Reproduce the records below exactly, with nothing altered.

-- PROVIDED ENTRIES follows --

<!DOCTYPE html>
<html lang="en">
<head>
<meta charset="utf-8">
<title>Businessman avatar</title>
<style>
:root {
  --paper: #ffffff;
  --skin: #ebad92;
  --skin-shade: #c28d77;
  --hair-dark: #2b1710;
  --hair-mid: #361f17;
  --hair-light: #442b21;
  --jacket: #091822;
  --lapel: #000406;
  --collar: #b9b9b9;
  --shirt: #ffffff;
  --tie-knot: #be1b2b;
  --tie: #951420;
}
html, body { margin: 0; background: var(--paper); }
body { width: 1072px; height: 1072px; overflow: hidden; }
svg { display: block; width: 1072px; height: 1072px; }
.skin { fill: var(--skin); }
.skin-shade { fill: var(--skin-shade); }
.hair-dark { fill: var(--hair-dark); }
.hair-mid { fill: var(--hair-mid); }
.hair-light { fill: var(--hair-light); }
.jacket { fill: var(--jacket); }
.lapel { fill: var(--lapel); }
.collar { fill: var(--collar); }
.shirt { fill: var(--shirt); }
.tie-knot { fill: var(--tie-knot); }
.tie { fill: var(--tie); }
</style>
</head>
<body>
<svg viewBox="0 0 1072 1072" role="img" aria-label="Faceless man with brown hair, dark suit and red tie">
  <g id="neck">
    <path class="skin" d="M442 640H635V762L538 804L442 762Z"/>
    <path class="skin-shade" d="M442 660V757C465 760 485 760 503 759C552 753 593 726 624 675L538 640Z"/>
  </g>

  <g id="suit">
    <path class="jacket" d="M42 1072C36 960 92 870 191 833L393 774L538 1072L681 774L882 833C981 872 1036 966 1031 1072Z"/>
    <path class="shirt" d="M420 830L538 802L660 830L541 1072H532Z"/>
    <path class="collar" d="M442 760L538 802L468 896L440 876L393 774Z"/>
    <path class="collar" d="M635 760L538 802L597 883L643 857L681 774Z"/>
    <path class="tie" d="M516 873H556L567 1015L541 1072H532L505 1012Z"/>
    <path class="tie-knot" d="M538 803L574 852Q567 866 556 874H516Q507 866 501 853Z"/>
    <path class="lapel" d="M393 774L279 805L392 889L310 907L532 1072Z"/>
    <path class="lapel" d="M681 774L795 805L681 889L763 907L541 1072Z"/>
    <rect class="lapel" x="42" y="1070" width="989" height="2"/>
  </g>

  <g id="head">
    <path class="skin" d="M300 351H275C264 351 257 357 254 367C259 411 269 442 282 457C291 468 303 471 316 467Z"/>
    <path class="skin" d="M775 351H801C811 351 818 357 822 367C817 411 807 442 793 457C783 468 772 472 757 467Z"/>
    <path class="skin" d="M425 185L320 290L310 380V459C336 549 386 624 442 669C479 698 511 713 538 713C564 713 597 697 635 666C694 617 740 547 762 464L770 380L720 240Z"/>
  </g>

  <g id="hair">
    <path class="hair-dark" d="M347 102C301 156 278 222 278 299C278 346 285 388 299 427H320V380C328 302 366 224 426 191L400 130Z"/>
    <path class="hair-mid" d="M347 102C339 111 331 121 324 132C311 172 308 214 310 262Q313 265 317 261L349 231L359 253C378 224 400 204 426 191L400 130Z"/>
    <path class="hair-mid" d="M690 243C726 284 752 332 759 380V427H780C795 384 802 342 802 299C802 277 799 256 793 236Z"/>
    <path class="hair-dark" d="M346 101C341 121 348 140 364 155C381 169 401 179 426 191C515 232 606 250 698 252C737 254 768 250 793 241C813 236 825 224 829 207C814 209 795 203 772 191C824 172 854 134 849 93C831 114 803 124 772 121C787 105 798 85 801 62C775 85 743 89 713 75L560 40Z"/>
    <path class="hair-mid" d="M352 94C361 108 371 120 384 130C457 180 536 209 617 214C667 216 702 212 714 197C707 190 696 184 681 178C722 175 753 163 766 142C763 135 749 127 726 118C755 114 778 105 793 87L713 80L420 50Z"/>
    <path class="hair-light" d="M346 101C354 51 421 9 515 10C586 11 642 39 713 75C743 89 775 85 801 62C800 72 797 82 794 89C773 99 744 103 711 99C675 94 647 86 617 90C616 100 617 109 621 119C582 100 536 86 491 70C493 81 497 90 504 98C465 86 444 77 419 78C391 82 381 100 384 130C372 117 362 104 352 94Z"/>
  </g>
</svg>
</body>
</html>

-- PROVIDED ENTRIES concluded --

EXERCISE RESPONSE
<!DOCTYPE html>
<html lang="en">
<head>
<meta charset="utf-8">
<title>Businessman avatar</title>
<style>
:root {
  --paper: #ffffff;
  --skin: #ebad92;
  --skin-shade: #c28d77;
  --hair-dark: #2b1710;
  --hair-mid: #361f17;
  --hair-light: #442b21;
  --jacket: #091822;
  --lapel: #000406;
  --collar: #b9b9b9;
  --shirt: #ffffff;
  --tie-knot: #be1b2b;
  --tie: #951420;
}
html, body { margin: 0; background: var(--paper); }
body { width: 1072px; height: 1072px; overflow: hidden; }
svg { display: block; width: 1072px; height: 1072px; }
.skin { fill: var(--skin); }
.skin-shade { fill: var(--skin-shade); }
.hair-dark { fill: var(--hair-dark); }
.hair-mid { fill: var(--hair-mid); }
.hair-light { fill: var(--hair-light); }
.jacket { fill: var(--jacket); }
.lapel { fill: var(--lapel); }
.collar { fill: var(--collar); }
.shirt { fill: var(--shirt); }
.tie-knot { fill: var(--tie-knot); }
.tie { fill: var(--tie); }
</style>
</head>
<body>
<svg viewBox="0 0 1072 1072" role="img" aria-label="Faceless man with brown hair, dark suit and red tie">
  <g id="neck">
    <path class="skin" d="M442 640H635V762L538 804L442 762Z"/>
    <path class="skin-shade" d="M442 660V757C465 760 485 760 503 759C552 753 593 726 624 675L538 640Z"/>
  </g>

  <g id="suit">
    <path class="jacket" d="M42 1072C36 960 92 870 191 833L393 774L538 1072L681 774L882 833C981 872 1036 966 1031 1072Z"/>
    <path class="shirt" d="M420 830L538 802L660 830L541 1072H532Z"/>
    <path class="collar" d="M442 760L538 802L468 896L440 876L393 774Z"/>
    <path class="collar" d="M635 760L538 802L597 883L643 857L681 774Z"/>
    <path class="tie" d="M516 873H556L567 1015L541 1072H532L505 1012Z"/>
    <path class="tie-knot" d="M538 803L574 852Q567 866 556 874H516Q507 866 501 853Z"/>
    <path class="lapel" d="M393 774L279 805L392 889L310 907L532 1072Z"/>
    <path class="lapel" d="M681 774L795 805L681 889L763 907L541 1072Z"/>
    <rect class="lapel" x="42" y="1070" width="989" height="2"/>
  </g>

  <g id="head">
    <path class="skin" d="M300 351H275C264 351 257 357 254 367C259 411 269 442 282 457C291 468 303 471 316 467Z"/>
    <path class="skin" d="M775 351H801C811 351 818 357 822 367C817 411 807 442 793 457C783 468 772 472 757 467Z"/>
    <path class="skin" d="M425 185L320 290L310 380V459C336 549 386 624 442 669C479 698 511 713 538 713C564 713 597 697 635 666C694 617 740 547 762 464L770 380L720 240Z"/>
  </g>

  <g id="hair">
    <path class="hair-dark" d="M347 102C301 156 278 222 278 299C278 346 285 388 299 427H320V380C328 302 366 224 426 191L400 130Z"/>
    <path class="hair-mid" d="M347 102C339 111 331 121 324 132C311 172 308 214 310 262Q313 265 317 261L349 231L359 253C378 224 400 204 426 191L400 130Z"/>
    <path class="hair-mid" d="M690 243C726 284 752 332 759 380V427H780C795 384 802 342 802 299C802 277 799 256 793 236Z"/>
    <path class="hair-dark" d="M346 101C341 121 348 140 364 155C381 169 401 179 426 191C515 232 606 250 698 252C737 254 768 250 793 241C813 236 825 224 829 207C814 209 795 203 772 191C824 172 854 134 849 93C831 114 803 124 772 121C787 105 798 85 801 62C775 85 743 89 713 75L560 40Z"/>
    <path class="hair-mid" d="M352 94C361 108 371 120 384 130C457 180 536 209 617 214C667 216 702 212 714 197C707 190 696 184 681 178C722 175 753 163 766 142C763 135 749 127 726 118C755 114 778 105 793 87L713 80L420 50Z"/>
    <path class="hair-light" d="M346 101C354 51 421 9 515 10C586 11 642 39 713 75C743 89 775 85 801 62C800 72 797 82 794 89C773 99 744 103 711 99C675 94 647 86 617 90C616 100 617 109 621 119C582 100 536 86 491 70C493 81 497 90 504 98C465 86 444 77 419 78C391 82 381 100 384 130C372 117 362 104 352 94Z"/>
  </g>
</svg>
</body>
</html>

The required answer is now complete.